··· RECORD SET

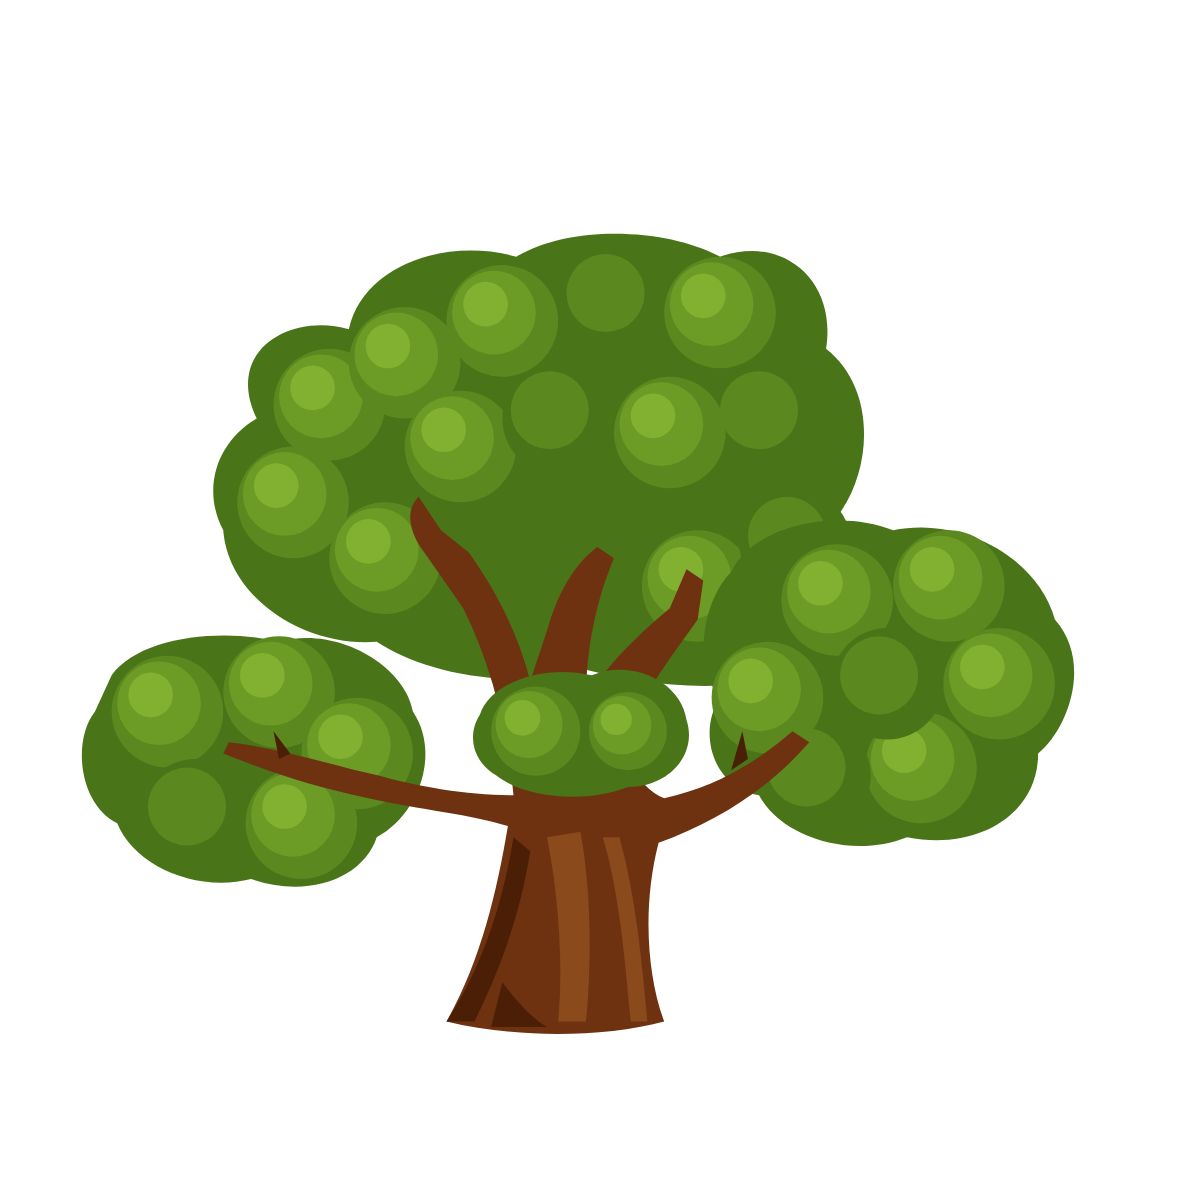
<!DOCTYPE html>
<html lang="en">
<head>
<meta charset="utf-8">
<title>Leafy Oak Tree</title>
<style>
  :root {
    --paper: #ffffff;
    --leaf-deep: #4a7418;
    --leaf-base: #5b891f;
    --leaf-mid: #6d9c26;
    --leaf-light: #82b131;
    --bark-dark: #4a1f06;
    --bark-base: #6e3210;
    --bark-light: #8a4a1c;
  }
  html, body {
    margin: 0;
    padding: 0;
    width: 1200px;
    height: 1200px;
    overflow: hidden;
    background: var(--paper);
  }
  .tree-canvas {
    display: block;
    width: 1200px;
    height: 1200px;
  }
  .leaf-deep { fill: var(--leaf-deep); }
  .leaf-base { fill: var(--leaf-base); }
  .leaf-mid { fill: var(--leaf-mid); }
  .leaf-light { fill: var(--leaf-light); }
  .bark-dark { fill: var(--bark-dark); }
  .bark-base { fill: var(--bark-base); }
  .bark-light { fill: var(--bark-light); }
</style>
</head>
<body>
<svg class="tree-canvas" viewBox="0 0 430 430" xmlns="http://www.w3.org/2000/svg" role="img" aria-label="Illustrated leafy tree">
  <defs>
    <g id="leaf-puff">
      <circle class="leaf-base" cx="0" cy="0" r="20"/>
      <circle class="leaf-mid" cx="-3" cy="-3" r="15"/>
      <circle class="leaf-light" cx="-6" cy="-6" r="8"/>
    </g>
    <g id="leaf-puff-dark">
      <circle class="leaf-deep" cx="0" cy="0" r="20"/>
      <circle class="leaf-base" cx="-3" cy="-3" r="14"/>
    </g>
  </defs>

  <g class="canopy-back">
    <!-- top crown -->
    <path class="leaf-deep" d="M92 150 C80 125 105 112 125 118 C130 95 160 85 185 92 C205 80 240 82 258 92 C280 84 300 100 296 125 C315 140 312 170 300 185 C320 200 315 235 290 240 C260 250 230 245 210 240 C180 248 150 240 135 230 C110 232 82 215 80 190 C72 175 78 158 92 150 Z"/>
    <use href="#leaf-puff" x="118" y="145"/>
    <use href="#leaf-puff" x="105" y="180"/>
    <use href="#leaf-puff" x="145" y="130"/>
    <use href="#leaf-puff" x="180" y="115"/>
    <use href="#leaf-puff-dark" x="220" y="108"/>
    <use href="#leaf-puff" x="258" y="112"/>
    <use href="#leaf-puff-dark" x="275" y="150"/>
    <use href="#leaf-puff" x="240" y="155"/>
    <use href="#leaf-puff" x="165" y="160"/>
    <use href="#leaf-puff" x="138" y="200"/>
    <use href="#leaf-puff-dark" x="200" y="150"/>
    <use href="#leaf-puff" x="250" y="210"/>
    <use href="#leaf-puff-dark" x="285" y="195"/>

    <!-- right cluster -->
    <path class="leaf-deep" d="M262 205 C270 188 300 182 320 190 C345 185 372 200 378 222 C392 238 382 262 372 270 C372 292 350 305 325 300 C305 308 280 300 272 285 C255 282 250 262 258 250 C248 238 252 215 262 205 Z"/>
    <use href="#leaf-puff" x="300" y="215"/>
    <use href="#leaf-puff" x="340" y="210"/>
    <use href="#leaf-puff" x="358" y="245"/>
    <use href="#leaf-puff" x="330" y="275"/>
    <use href="#leaf-puff-dark" x="292" y="278"/>
    <use href="#leaf-puff" x="275" y="250"/>
    <use href="#leaf-puff-dark" x="318" y="245"/>

    <!-- left cluster -->
    <path class="leaf-deep" d="M40 242 C50 228 80 225 100 230 C120 224 145 238 148 255 C158 270 150 292 135 300 C130 315 110 322 90 315 C70 320 48 310 42 295 C28 288 26 265 34 255 Z"/>
    <use href="#leaf-puff" x="60" y="255"/>
    <use href="#leaf-puff" x="100" y="248"/>
    <use href="#leaf-puff" x="128" y="270"/>
    <use href="#leaf-puff-dark" x="70" y="292"/>
    <use href="#leaf-puff" x="108" y="295"/>
  </g>

  <g class="trunk">
    <path class="bark-base" d="M160 366 C172 345 178 320 182 296 C170 292 150 290 132 286 C112 282 95 276 80 270 L82 266 C100 268 118 274 136 278 C150 282 168 285 184 285 C182 262 176 238 166 218 L150 195 C146 188 146 182 150 178 L158 190 L168 198 C178 212 186 228 190 244 L196 226 C200 212 206 202 214 196 L220 200 C214 214 210 232 210 250 C218 238 228 228 240 218 L246 204 L252 208 L250 222 C240 236 228 252 222 268 C226 276 232 284 238 286 C256 282 270 274 284 262 L290 266 C276 282 258 294 236 302 C230 325 232 350 238 366 C215 372 185 372 160 366 Z"/>
    <path class="bark-light" d="M196 300 C200 320 202 345 200 366 L210 366 C212 345 212 320 208 298 Z"/>
    <path class="bark-dark" d="M170 366 C178 350 186 330 190 305 L184 300 C180 325 172 348 160 366 Z"/>
    <path class="bark-dark" d="M180 352 C186 360 192 366 196 368 L176 368 Z"/>
    <path class="bark-light" d="M216 300 C222 320 224 345 226 366 L232 366 C230 345 228 322 222 300 Z"/>
    <path class="bark-dark" d="M100 272 L98 262 L104 270 Z"/>
    <path class="bark-dark" d="M262 276 L266 262 L268 272 Z"/>
  </g>

  <g class="canopy-front">
    <path class="leaf-deep" d="M172 256 C176 244 196 238 212 242 C226 236 244 244 246 258 C250 270 240 282 225 282 C210 288 188 286 178 278 C168 272 168 262 172 256 Z"/>
    <use href="#leaf-puff" x="192" y="262" transform="translate(192 262) scale(0.8) translate(-192 -262)"/>
    <use href="#leaf-puff" x="225" y="262" transform="translate(225 262) scale(0.7) translate(-225 -262)"/>
  </g>
</svg>
</body>
</html>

······

[WHAT IS EXPECTED]
What is needed is every entry written out word for word, with no pictures.

[RESULT OF THE TASK]
<!DOCTYPE html>
<html lang="en">
<head>
<meta charset="utf-8">
<title>Leafy Oak Tree</title>
<style>
  :root {
    --paper: #ffffff;
    --leaf-deep: #4a7418;
    --leaf-base: #5b891f;
    --leaf-mid: #6d9c26;
    --leaf-light: #82b131;
    --bark-dark: #4a1f06;
    --bark-base: #6e3210;
    --bark-light: #8a4a1c;
  }
  html, body {
    margin: 0;
    padding: 0;
    width: 1200px;
    height: 1200px;
    overflow: hidden;
    background: var(--paper);
  }
  .tree-canvas {
    display: block;
    width: 1200px;
    height: 1200px;
  }
  .leaf-deep { fill: var(--leaf-deep); }
  .leaf-base { fill: var(--leaf-base); }
  .leaf-mid { fill: var(--leaf-mid); }
  .leaf-light { fill: var(--leaf-light); }
  .bark-dark { fill: var(--bark-dark); }
  .bark-base { fill: var(--bark-base); }
  .bark-light { fill: var(--bark-light); }
</style>
</head>
<body>
<svg class="tree-canvas" viewBox="0 0 430 430" xmlns="http://www.w3.org/2000/svg" role="img" aria-label="Illustrated leafy tree">
  <defs>
    <g id="leaf-puff">
      <circle class="leaf-base" cx="0" cy="0" r="20"/>
      <circle class="leaf-mid" cx="-3" cy="-3" r="15"/>
      <circle class="leaf-light" cx="-6" cy="-6" r="8"/>
    </g>
    <g id="leaf-puff-dark">
      <circle class="leaf-deep" cx="0" cy="0" r="20"/>
      <circle class="leaf-base" cx="-3" cy="-3" r="14"/>
    </g>
  </defs>

  <g class="canopy-back">
    <!-- top crown -->
    <path class="leaf-deep" d="M92 150 C80 125 105 112 125 118 C130 95 160 85 185 92 C205 80 240 82 258 92 C280 84 300 100 296 125 C315 140 312 170 300 185 C320 200 315 235 290 240 C260 250 230 245 210 240 C180 248 150 240 135 230 C110 232 82 215 80 190 C72 175 78 158 92 150 Z"/>
    <use href="#leaf-puff" x="118" y="145"/>
    <use href="#leaf-puff" x="105" y="180"/>
    <use href="#leaf-puff" x="145" y="130"/>
    <use href="#leaf-puff" x="180" y="115"/>
    <use href="#leaf-puff-dark" x="220" y="108"/>
    <use href="#leaf-puff" x="258" y="112"/>
    <use href="#leaf-puff-dark" x="275" y="150"/>
    <use href="#leaf-puff" x="240" y="155"/>
    <use href="#leaf-puff" x="165" y="160"/>
    <use href="#leaf-puff" x="138" y="200"/>
    <use href="#leaf-puff-dark" x="200" y="150"/>
    <use href="#leaf-puff" x="250" y="210"/>
    <use href="#leaf-puff-dark" x="285" y="195"/>

    <!-- right cluster -->
    <path class="leaf-deep" d="M262 205 C270 188 300 182 320 190 C345 185 372 200 378 222 C392 238 382 262 372 270 C372 292 350 305 325 300 C305 308 280 300 272 285 C255 282 250 262 258 250 C248 238 252 215 262 205 Z"/>
    <use href="#leaf-puff" x="300" y="215"/>
    <use href="#leaf-puff" x="340" y="210"/>
    <use href="#leaf-puff" x="358" y="245"/>
    <use href="#leaf-puff" x="330" y="275"/>
    <use href="#leaf-puff-dark" x="292" y="278"/>
    <use href="#leaf-puff" x="275" y="250"/>
    <use href="#leaf-puff-dark" x="318" y="245"/>

    <!-- left cluster -->
    <path class="leaf-deep" d="M40 242 C50 228 80 225 100 230 C120 224 145 238 148 255 C158 270 150 292 135 300 C130 315 110 322 90 315 C70 320 48 310 42 295 C28 288 26 265 34 255 Z"/>
    <use href="#leaf-puff" x="60" y="255"/>
    <use href="#leaf-puff" x="100" y="248"/>
    <use href="#leaf-puff" x="128" y="270"/>
    <use href="#leaf-puff-dark" x="70" y="292"/>
    <use href="#leaf-puff" x="108" y="295"/>
  </g>

  <g class="trunk">
    <path class="bark-base" d="M160 366 C172 345 178 320 182 296 C170 292 150 290 132 286 C112 282 95 276 80 270 L82 266 C100 268 118 274 136 278 C150 282 168 285 184 285 C182 262 176 238 166 218 L150 195 C146 188 146 182 150 178 L158 190 L168 198 C178 212 186 228 190 244 L196 226 C200 212 206 202 214 196 L220 200 C214 214 210 232 210 250 C218 238 228 228 240 218 L246 204 L252 208 L250 222 C240 236 228 252 222 268 C226 276 232 284 238 286 C256 282 270 274 284 262 L290 266 C276 282 258 294 236 302 C230 325 232 350 238 366 C215 372 185 372 160 366 Z"/>
    <path class="bark-light" d="M196 300 C200 320 202 345 200 366 L210 366 C212 345 212 320 208 298 Z"/>
    <path class="bark-dark" d="M170 366 C178 350 186 330 190 305 L184 300 C180 325 172 348 160 366 Z"/>
    <path class="bark-dark" d="M180 352 C186 360 192 366 196 368 L176 368 Z"/>
    <path class="bark-light" d="M216 300 C222 320 224 345 226 366 L232 366 C230 345 228 322 222 300 Z"/>
    <path class="bark-dark" d="M100 272 L98 262 L104 270 Z"/>
    <path class="bark-dark" d="M262 276 L266 262 L268 272 Z"/>
  </g>

  <g class="canopy-front">
    <path class="leaf-deep" d="M172 256 C176 244 196 238 212 242 C226 236 244 244 246 258 C250 270 240 282 225 282 C210 288 188 286 178 278 C168 272 168 262 172 256 Z"/>
    <use href="#leaf-puff" x="192" y="262" transform="translate(192 262) scale(0.8) translate(-192 -262)"/>
    <use href="#leaf-puff" x="225" y="262" transform="translate(225 262) scale(0.7) translate(-225 -262)"/>
  </g>
</svg>
</body>
</html>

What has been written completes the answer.